Submarines and Submariners - Purpose of Safety Stand Downs
Submariners like to read what PigBoatSailor (PBS) writes about subs with avid interest and great respect.
Here PBS shared his rare, personal perspective on the highly unusual and recently announced submarine fleet safety stand down. Note 1
So what then is the purpose of this stand-down? PBS asks.
As a former safety director in a high tech industry, I learned both the purpose and effectiveness of safety stand downs firsthand, and our safety record was the envy of the industry:
Stand downs are the most convincing method of communicating top leadership's commitment to safety to every level of an organization. Safety stand downs are more effective to more people than examples of poor safety outcomes, whether permamnent disabilities, loss of lives, or formal punishments.
Safety stand downs are effective because they are unmistakeably expensive in terms of their cost (time sacrificed) and missions foregone. It is obvious to everyone that such drastic measures require and have top level authorization and must command everyone's earnest attention going forward. For these reasons stand downs can be used only rarely, implying circumstances have been deteriorating and are now deemed unacceptable toward the extreme. Note 2
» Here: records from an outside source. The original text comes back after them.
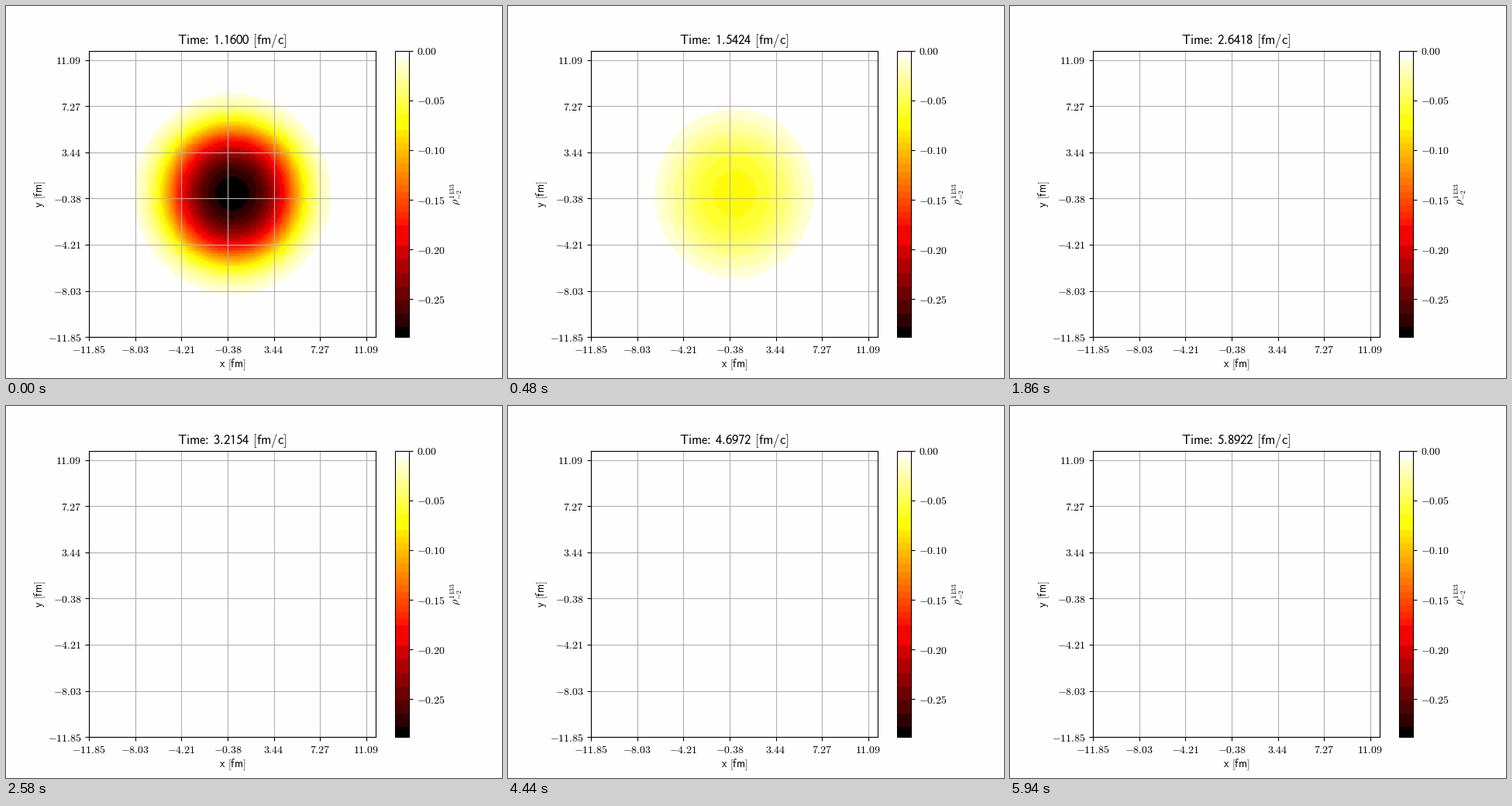
Write a matplotlib script that moves like this. It is 640x480 px and loops after 6000 ms.

```python
import numpy as np
import matplotlib.pyplot as plt
from matplotlib.animation import FuncAnimation
from matplotlib.colors import ListedColormap

FRAMES, INTERVAL = 100, 60
T0, DT = 1.16, 0.0478
HALF, DX = 62, 0.1912
EDGE = HALF * DX
CELLS = 2 * HALF + 1
DEPTH = 0.2881
PAPER = "#fefefe"
SPACE = r"\hspace{0.38}"
# Sans-serif digits, since the math font always sets plain ones with serifs.
SANS_DIGITS = {ord("0") + d: chr(0x1D7E2 + d) for d in range(10)}

plt.rcParams.update({
    "mathtext.fontset": "cm",
    "figure.facecolor": PAPER,
    "axes.facecolor": PAPER,
})


def sans(text):
    """Sans-serif math text with normal word spaces."""
    return r"\mathsf{%s}" % text.replace(" ", SPACE)


def number(value):
    sign = "{-}" if value < -0.004 else ""
    return f"${sign}{abs(value):.2f}$"


def time_label(t):
    digits = f"{t:.4f}".translate(SANS_DIGITS)
    return "$%s%s\\mathrm{%s}%s$" % (
        sans(r"Time\hspace{-0.2}:\hspace{-0.2}"), SPACE, digits, sans(" [fm/c]"))


def banded_hot():
    """The hot colormap, averaged over coarse RGB buckets."""
    rgb = plt.get_cmap("hot", 256)(np.arange(256), bytes=True)[:, :3].astype(int)
    keys = (rgb[:, 0] // 32) * 256 + (rgb[:, 1] // 16) * 8 + rgb[:, 2] // 32
    out = np.empty((256, 3))
    for key in np.unique(keys):
        out[keys == key] = rgb[keys == key].mean(axis=0)
    out[keys == keys[0]] = (3, 0, 0)
    out[keys == keys[-1]] = (254, 254, 254)
    return ListedColormap(out / 255)


offset = np.arange(-HALF, HALF + 1) * 369.6 / CELLS
X2, Y2 = np.meshgrid(offset**2, offset**2)


def field(t):
    """Decaying well that narrows faster along x than along y."""
    s = np.log(t / T0)
    peak = np.exp(-5.326 * s + 1.12 * s**2)
    qx, qy = (0.72 + 0.6 * s) * 1e-4, (0.70 + 0.1 * s) * 1e-4
    px, py = (9 + 47 * s**3) * 1e-9, 8.4e-9
    quartic = (np.sqrt(px) * X2 + np.sqrt(py) * Y2) ** 2
    return -DEPTH * peak * np.exp(-qx * X2 - qy * Y2 - quartic)


fig, ax = plt.subplots(figsize=(6.4, 4.8), dpi=100)
image = ax.imshow(field(T0), cmap=banded_hot(), vmin=-DEPTH, vmax=0,
                  origin="lower", extent=(-EDGE, EDGE, -EDGE, EDGE),
                  interpolation="nearest")
ticks = -EDGE + DX * np.arange(0, CELLS, 20)
labels = [number(v) for v in ticks]
ax.set_xticks(ticks, labels)
ax.set_yticks(ticks, labels)
ax.set_xlabel("$%s$" % sans("x [fm]"), labelpad=1.5)
ax.set_ylabel("$%s$" % sans("y [fm]"), labelpad=0.5)
ax.grid(True)
title = ax.set_title("")

bar = fig.colorbar(image, ax=ax)
levels = np.arange(-5, 1) * 0.05
bar.set_ticks(levels, labels=[number(v) for v in levels])
bar.set_label(r"$\rho_{-2}^{1133}$")


def update(i):
    t = T0 + DT * i
    image.set_data(field(t))
    title.set_text(time_label(t))
    return image, title


anim = FuncAnimation(fig, update, frames=FRAMES, interval=INTERVAL,
                     repeat=True, repeat_delay=0, blit=False)
plt.show()
```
So how and why does a sophisticated, industrial safety techique get applied to a military organization like the submarine service? The sub fleet has shrunk, and its repair and overhaul budget is being closely monitored by unsympathetic eyes in the U.S. Congress. The readiness of crew and submarine for its next mission could be more important than it was for its prior mission. Submarine COs are accountable for more than success of the current. In WWII, underperforming COs were assigned desk duties (and they were USNA graduates)!
And, who says stand downs are an industrial technique? Recall the grounding of aircraft types after accidents with unknown causes. Also, see Note 3 for the Navy's own examples.
1- source: Multimission-Capable Sub Readies for Full Operation
2- Iran: U.S. Sub Was Spying (ME: So what, no excuse for being in a bad position in the bottleneck; submarine COs are accountable for more than mission success - future availability of crew and vessel are also paramount).
3- Navy safety stand down (ORM) literature sampling: here and here (AFLOAT SAFETY STAND-DOWN GUIDE). ME: Notice that the fleet wide stand down is obviously much more costly and precedent setting. Submarines will still be silent and strange, and their missions are sometimes extremely hazardous. There is absosolutely no reason to make them more hazardous than is necessary. Great move, NAVY!
Submarines are always silent and strange.